Our friends at Videodrome continued to work with us to bring our “Plazadrome” partnership and friends at Wussy Mag to the events we used to do indoors to the drive-in and create unique screenings that generate revenue for both of us at a time when it was in limited supply. Our neighbors were able to start opening up as a result as well. Our friends at Southern Belle started a special drive-in menu and would run orders to our movie-goers to their cars carhop-style. Our friends at Righteous Room were able to start service again patio-style at our front and back on tables they put together. Our community was coming back together and finding a way.
The drive-ins (both at Plaza and Dad’s Garage) made it possible to host the 2020 & 2021 Atlanta Film Festival and even the Sundance Film Festival Satellite screenings. The two of them ran for 87 weeks, presented nearly 550 screenings and served nearly 23,000 people during a pandemic unlike the Plaza has ever been through in its 83 years.
None of this would have been possible without the incredible ideas, hard work and dedication of the staff that helped us get it up and running: Richard Martin, CJ Swank, AJ Holder, Tia Webster and Brent Costin. Once we had it figured out and up and running, we had several more staff join us to keep it going AND launch a 2nd location in the parking lot of our friends at Dad’s Garage Theatre: Zach Pyles, Barbara Pita, Danny Davis, Ben Gravitt, Michael Fittro, Greg Bishop, Kimberly Klabel, Genie Key, Courtney Hitt, Luna Stroud, Graham Ulicny, Thomas Rahill, Sean Kirkendall, Matthew Turner (and there might be a name or two I fear I’m forgetting). For a while, our staff size grew to double pre-pandemic and created employment for many people left without work in the early days of the shutdowns.
This brings me to my next acknowledgement: This wouldn’t have been possible without the incredible help and generosity of our friends at Dad’s Garage, Gary Seputis and Ignacio Rivera at JJA Project Management, Southern Production Design, Steven Eisenstein at Classic Tents & Events, Cem Drake and Juan Chavez at Metro Studio Services, Lonny Jennings and David Luse for help, expertise and favors to get us up and running. We also have to thank RLand, Dean Velez and Whitney Stansell for contributing their art for some awesome Plaza merch items.

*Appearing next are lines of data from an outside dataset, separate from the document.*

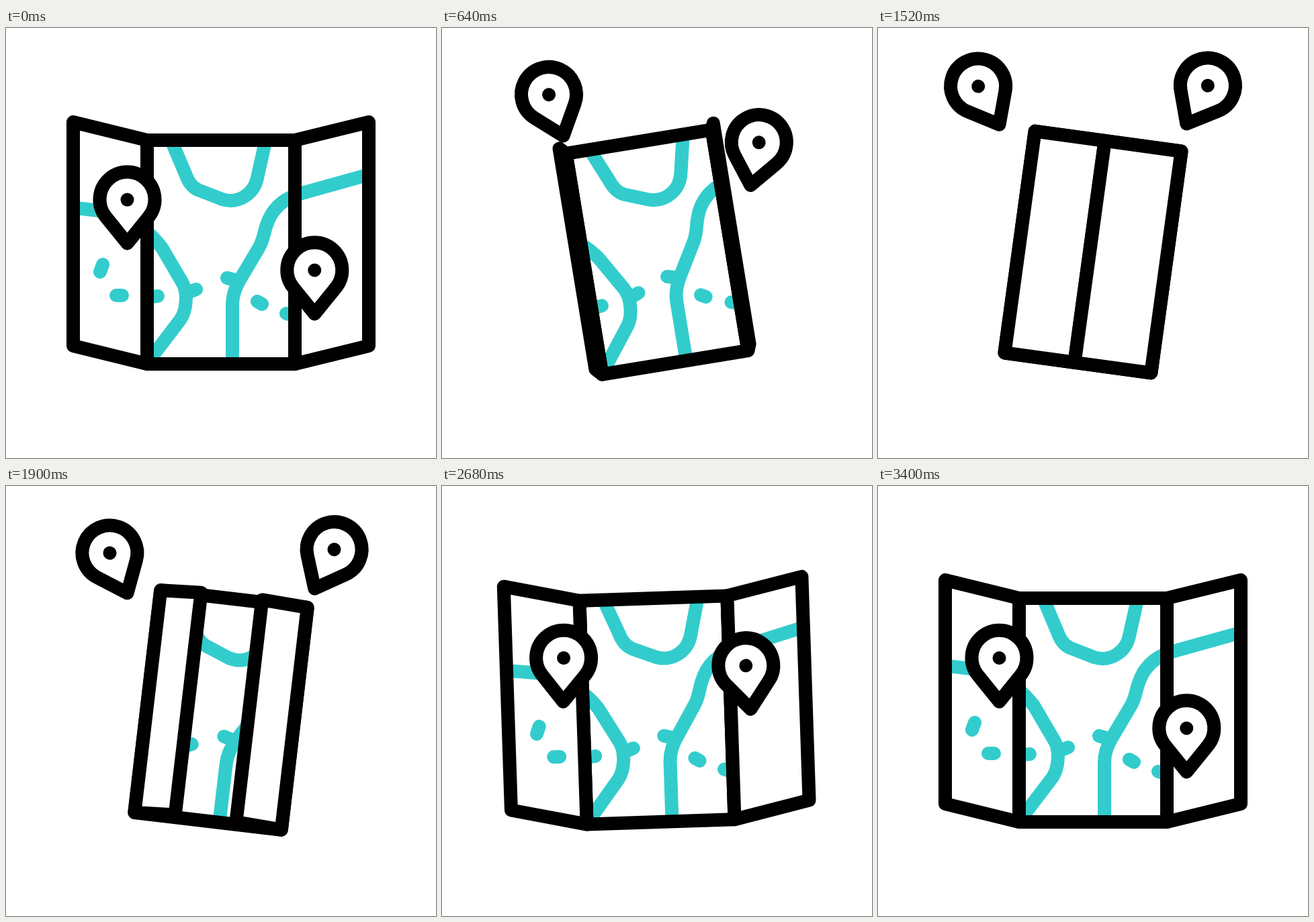
An HTML page with a canvas for the animation above (3600 ms loop, 640 by 640 pixels).

```html
<!DOCTYPE html>
<html>
<head>
<meta charset="utf-8">
<style>
html, body { margin: 0; height: 100%; overflow: hidden; background: #fff; }
canvas { display: block; }
</style>
</head>
<body>
<canvas id="stage" width="640" height="640"></canvas>
<script>
const ctx = document.getElementById('stage').getContext('2d');
const LOOP = 3600, FOLD_MIRROR = 2700, TEAL = '#33cccc';

const ROADS = new Path2D(`
  M245 165L267 217C271 229 277 237 286 241L322 255C345 262 369 248 374 223L387 165
  M70 264L148 273C178 277 212 300 232 327L262.5 379C271 394 269 420 259.5 434L213 495
  M337 505V412C337 397 342 385 348 375L377 326C384 313 384 303 388 293C396 269 414 253 440 246L580 207
  M144 352L140 363M164 398H173M217 400L226 399M273 393L283 389M329 372L340 375M374 407L381 411M417 425L424 427`);
const PIN = new Path2D('M0 0L-31.7 -39.2A41 41 0 1 1 31.7 -39.2Z');

const radians = degrees => degrees * Math.PI / 180;
const progress = (t, start, end) => Math.min(1, Math.max(0, (t - start) / (end - start)));
const easeInOut = u => u * u * (3 - 2 * u);
const easeOut = u => 1 - (1 - u) ** 3;

// Sum of eased moves, each [start, end, amount]
const moves = (t, ...list) =>
  list.reduce((sum, [start, end, amount]) => sum + amount * easeInOut(progress(t, start, end)), 0);

function panel(hinge, edge, rise, showRoads) {
  const shape = new Path2D();
  shape.moveTo(hinge, 167);
  shape.lineTo(edge, 167 - rise);
  shape.lineTo(edge, 500 - rise);
  shape.lineTo(hinge, 500);
  shape.closePath();
  ctx.fillStyle = '#fff';
  ctx.fill(shape);
  if (showRoads) {
    ctx.save();
    ctx.clip(shape);
    ctx.strokeStyle = TEAL;
    ctx.stroke(ROADS);
    ctx.restore();
  }
  ctx.strokeStyle = '#000';
  ctx.stroke(shape);
}

function drawMap(t) {
  const stretch = moves(t, [0, 440, 1], [2210, 2900, -1]);
  // The map unfolds as the mirror image of its folding
  const fold = easeOut(progress(Math.min(t, FOLD_MIRROR - t), 492, 1232));
  const tilt = moves(t, [0, 420, -9.3], [1060, 1460, 17.1], [1520, 1700, -1.1], [2150, 2330, -9.1], [2520, 3080, 2.4]);
  const width = 110 + 8 * stretch, rise = (27 - 9 * stretch) * (1 - fold);
  const left = 210 - width + 223 * fold, right = 430 + width - 233 * fold;
  ctx.save();
  ctx.translate(320, 333.5);
  ctx.rotate(radians(tilt));
  ctx.translate(-320, -333.5);
  panel(210, 430, 0, true);
  panel(210, left, rise, left < 210);
  panel(430, right, rise, right > 430);
  ctx.restore();
}

function drawPin(t, x, y, { rise, fall, swing, angle }) {
  const lift = easeOut(progress(t, rise, rise + 1200)) - progress(t, fall, fall + 1430) ** 3;
  const turn = moves(t - swing, [0, 1050, 1], [1450, 2100, -0.24], [2150, 2500, -0.98], [2500, 2860, 0.4], [2980, 3200, -0.18]);
  ctx.save();
  ctx.translate(x, y + (142.5 - y) * lift);
  ctx.rotate(radians(angle * turn));
  ctx.fillStyle = '#fff';
  ctx.fill(PIN);
  ctx.stroke(PIN);
  ctx.fillStyle = '#000';
  ctx.beginPath();
  ctx.arc(0, -65, 10, 0, 2 * Math.PI);
  ctx.fill();
  ctx.restore();
}

function draw() {
  const t = performance.now() % LOOP;
  ctx.fillStyle = '#fff';
  ctx.fillRect(0, 0, 640, 640);
  ctx.lineWidth = 20;
  ctx.lineCap = ctx.lineJoin = 'round';
  ctx.strokeStyle = '#000';
  drawMap(t);
  drawPin(t, 180.5, 321, { rise: 0, fall: 1250, swing: 0, angle: -29 });
  drawPin(t, 459.3, 425.5, { rise: 265, fall: 1430, swing: 200, angle: 29 });
  requestAnimationFrame(draw);
}
draw();
</script>
</body>
</html>
```
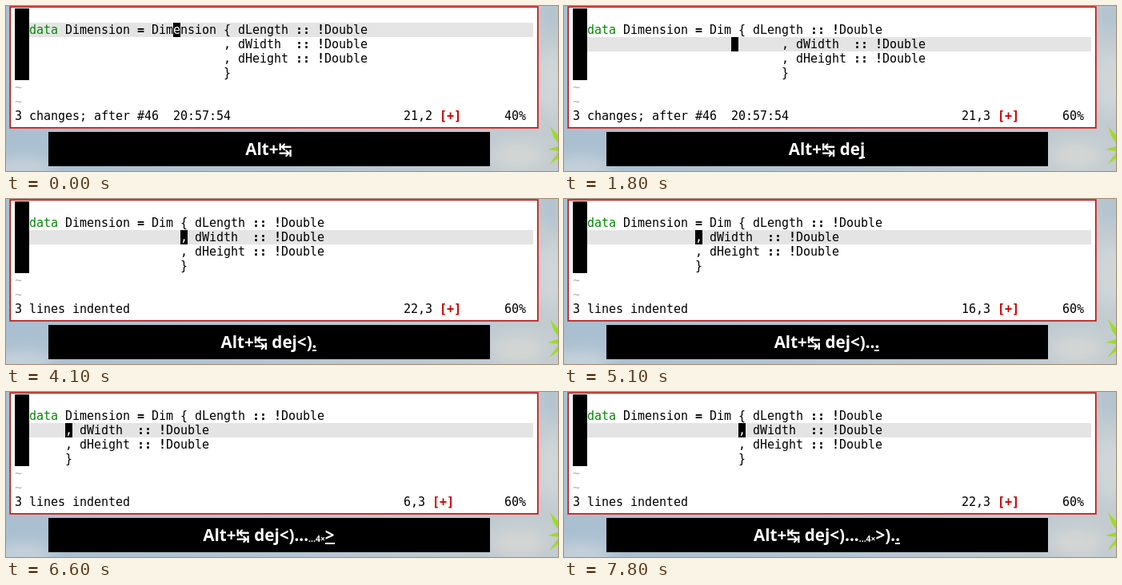
An HTML page that plays this animation: 690 px wide and 207 px high, repeating every 8 s.

```html
<!DOCTYPE html>
<html lang="en">
<head>
<meta charset="utf-8">
<title>Indenting a record in an editor</title>
<style>
  html, body { margin: 0; width: 100%; height: 100%; overflow: hidden; background: #b4c6d4; }
  svg { display: block; width: 690px; height: 207px; }
  text { white-space: pre; }
  #editor { font: 15px "DejaVu Sans Mono", monospace; fill: #000; }
  #editor .bold { font-weight: bold; }
  #editor .keyword { fill: #008700; }
  #editor .flag { font-weight: bold; fill: #cd0000; }
  #editor .tilde { fill: #b2b2b2; }
  #editor .inverse { fill: #fff; }
  #keys { font: bold 20.6px "Noto Sans", "Open Sans", "DejaVu Sans", sans-serif; fill: #fff; }
  #keys .small { font-size: 10.4px; }
</style>
</head>
<body>
<svg viewBox="0 0 690 207" xmlns="http://www.w3.org/2000/svg">
  <defs>
    <linearGradient id="sky">
      <stop offset="0" stop-color="#a9bfd0"/>
      <stop offset=".45" stop-color="#b3c5d3"/>
      <stop offset="1" stop-color="#c3ccd0"/>
    </linearGradient>
    <filter id="soft" x="-50%" y="-50%" width="200%" height="200%">
      <feGaussianBlur stdDeviation="9"/>
    </filter>
  </defs>
  <rect width="690" height="207" fill="url(#sky)"/>
  <g filter="url(#soft)">
    <ellipse cx="20" cy="204" rx="40" ry="14" fill="#c6d2da"/>
    <ellipse cx="640" cy="188" rx="34" ry="17" fill="#d3d6d4"/>
    <ellipse cx="682" cy="95" rx="20" ry="40" fill="#d0d6d8"/>
    <ellipse cx="682" cy="10" rx="20" ry="26" fill="#b4c5d0"/>
  </g>
  <path d="M680 151L690 162V172L685 165ZM677 180L690 176V182ZM679 199L690 184V191Z" fill="#9fdc1e"/>

  <rect x="4" width="662" height="154" fill="#d65050"/>
  <rect x="5" y="1" width="660" height="152" fill="#b01414"/>
  <rect x="6" y="2" width="658" height="150" fill="#fff"/>
  <g id="editor"></g>

  <rect x="53" y="158" width="552" height="43"/>
  <text id="keys" y="187"></text>
  <rect id="underline" y="189" height="2" fill="#fff"/>
</svg>
<script>
const LOOP = 8000, CELL = 9, ROW = 18, LEFT = 11, TOP = 3, KEYS_MID = 328.5;
const CUT = 900, DOWN = 1800, SHIFT = 3600;

// time, key, how long it stays underlined
const presses = [
  [0, "Alt+↹ ", 0], [500, "d", 200], [800, "e", 200], [1800, "j", 200], [3100, "<", 200],
  [3600, ")", 200], [4100, ".", 200], [4500, ".", 100], [5100, ".", 200], [5500, "...4×", 200],
  [6600, ">", 200], [6900, ")", 200], [7400, ".", 200], [7800, ".", 200]
];
// time, column of the field lines
const indents = [
  [0, 28], [3600, 24], [4100, 22], [4600, 18], [5100, 16], [5500, 6],
  [7000, 16], [7400, 18], [7800, 22]
];

const $ = id => document.getElementById(id);
const editor = $("editor"), keys = $("keys"), underline = $("underline");
const escapeText = s => s.replace(/&/g, "&amp;").replace(/</g, "&lt;");

const block = (col, row, cols, rows, fill) =>
  `<rect x="${LEFT + col * CELL}" y="${TOP + row * ROW}" width="${cols * CELL}" height="${rows * ROW}" fill="${fill}"/>`;

// Each glyph sits on the terminal grid.
function put(col, row, str, cls = "") {
  const xs = [...str].map((c, i) => LEFT + (col + i) * CELL);
  return `<text x="${xs.join(" ")}" y="${TOP + row * ROW + 14}" class="${cls}">${escapeText(str)}</text>`;
}

function words(col, row, str, style = () => "") {
  return [...str.matchAll(/::|=|!|[^\s!]+/g)]
    .map(m => put(col + m.index, row, m[0], style(m[0]))).join("");
}

const syntax = w => w === "data" ? "keyword" : /^(::|=|!)$/.test(w) ? "bold" : "";

function drawEditor(t) {
  const indent = indents.filter(e => e[0] <= t).pop()[1];
  const line = t < DOWN ? 2 : 3;
  const column = t < SHIFT ? 21 : indent;
  const pad = " ".repeat(indent - 1);
  const code = [
    `data Dimension = Dim${t < CUT ? "ension" : ""} { dLength :: !Double`,
    pad + ", dWidth  :: !Double",
    pad + ", dHeight :: !Double",
    pad + "}"
  ];
  const place = `${column},${line}`;
  const message = t < SHIFT ? "3 changes; after #46  20:57:54" : "3 lines indented";
  const under = code[line - 2][column - 1];

  return block(0, 0, 2, 5, "#000")
    + block(2, line - 1, 70, 1, "#e4e4e4")
    + code.map((s, i) => words(2, i + 1, s, syntax)).join("")
    + block(column + 1, line - 1, 1, 1, "#000")
    + (under.trim() && put(column + 1, line - 1, under, "inverse"))
    + put(0, 5, "~", "tilde") + put(0, 6, "~", "tilde")
    + words(0, 7, message)
    + put(54, 7, place) + put(55 + place.length, 7, "[+]", "flag")
    + put(68, 7, line === 2 ? "40%" : "60%");
}

function drawKeys(t) {
  const shown = presses.filter(p => p[0] <= t);
  keys.innerHTML = shown.map(([, k], i) => {
    const label = shown.length === 1 ? k.trim() : k;
    return k.endsWith("×")
      ? `<tspan class="small" y="188">${label}</tspan>`
      : `<tspan y="187">${escapeText(label)}</tspan>`;
  }).join("");

  const width = keys.getComputedTextLength();
  const last = keys.lastChild.getComputedTextLength();
  const start = KEYS_MID - width / 2;
  keys.setAttribute("x", start);

  const [time, , hold] = shown[shown.length - 1];
  const from = Math.round(start + width - last), to = Math.round(start + width);
  underline.setAttribute("x", from);
  underline.setAttribute("width", t < time + hold ? to - from : 0);
}

let drawn = -1;
function render(now) {
  // All changes fall on tenths of a second.
  const t = Math.floor((now % LOOP) / 100) * 100;
  if (t !== drawn) {
    drawn = t;
    editor.innerHTML = drawEditor(t);
    drawKeys(t);
  }
}

const begin = performance.now();
function tick() {
  render(performance.now() - begin);
  requestAnimationFrame(tick);
}
tick();
</script>
</body>
</html>
```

I go through the effort of listing all these people not just to give them due credit, but to point out: look at the village it takes to make something like this happen (especially under the circumstances)! While mega-corporations have tremendous resources, and do things to make it hard for small businesses to compete—not a single one of the multiplexes was able to do what we did because of the incredible community that was with us. That’s the kind of support that has made the Plaza last this long, that made this possible and the only way it’ll stick around.
While the pandemic is certainly not over and we’re not by any stretch in the clear, this mile marker of a moment is making me stop to think about how incredibly lucky I am and the Plaza Theatre is to have been able to come this far and still live to tell the tale. I’m maintaining hope and enthusiasm for the possibilities ahead, and not be dragged down by fear knowing what we’ve been through. Though the crowds are smaller than they were last summer, we’re not closing the drive-in by choice as the revenue it still generates helps while things are still so uncertain. Despite that, we have some exciting things in the works that’ll allow us to navigate the years ahead with confidence and protect the Plaza’s place in Atlanta.
Lastly, but certainly not least, thanks to each of you that bought a ticket, and came to the movies with us. Hope to see you all again one day.
Gratefully & Nostalgic,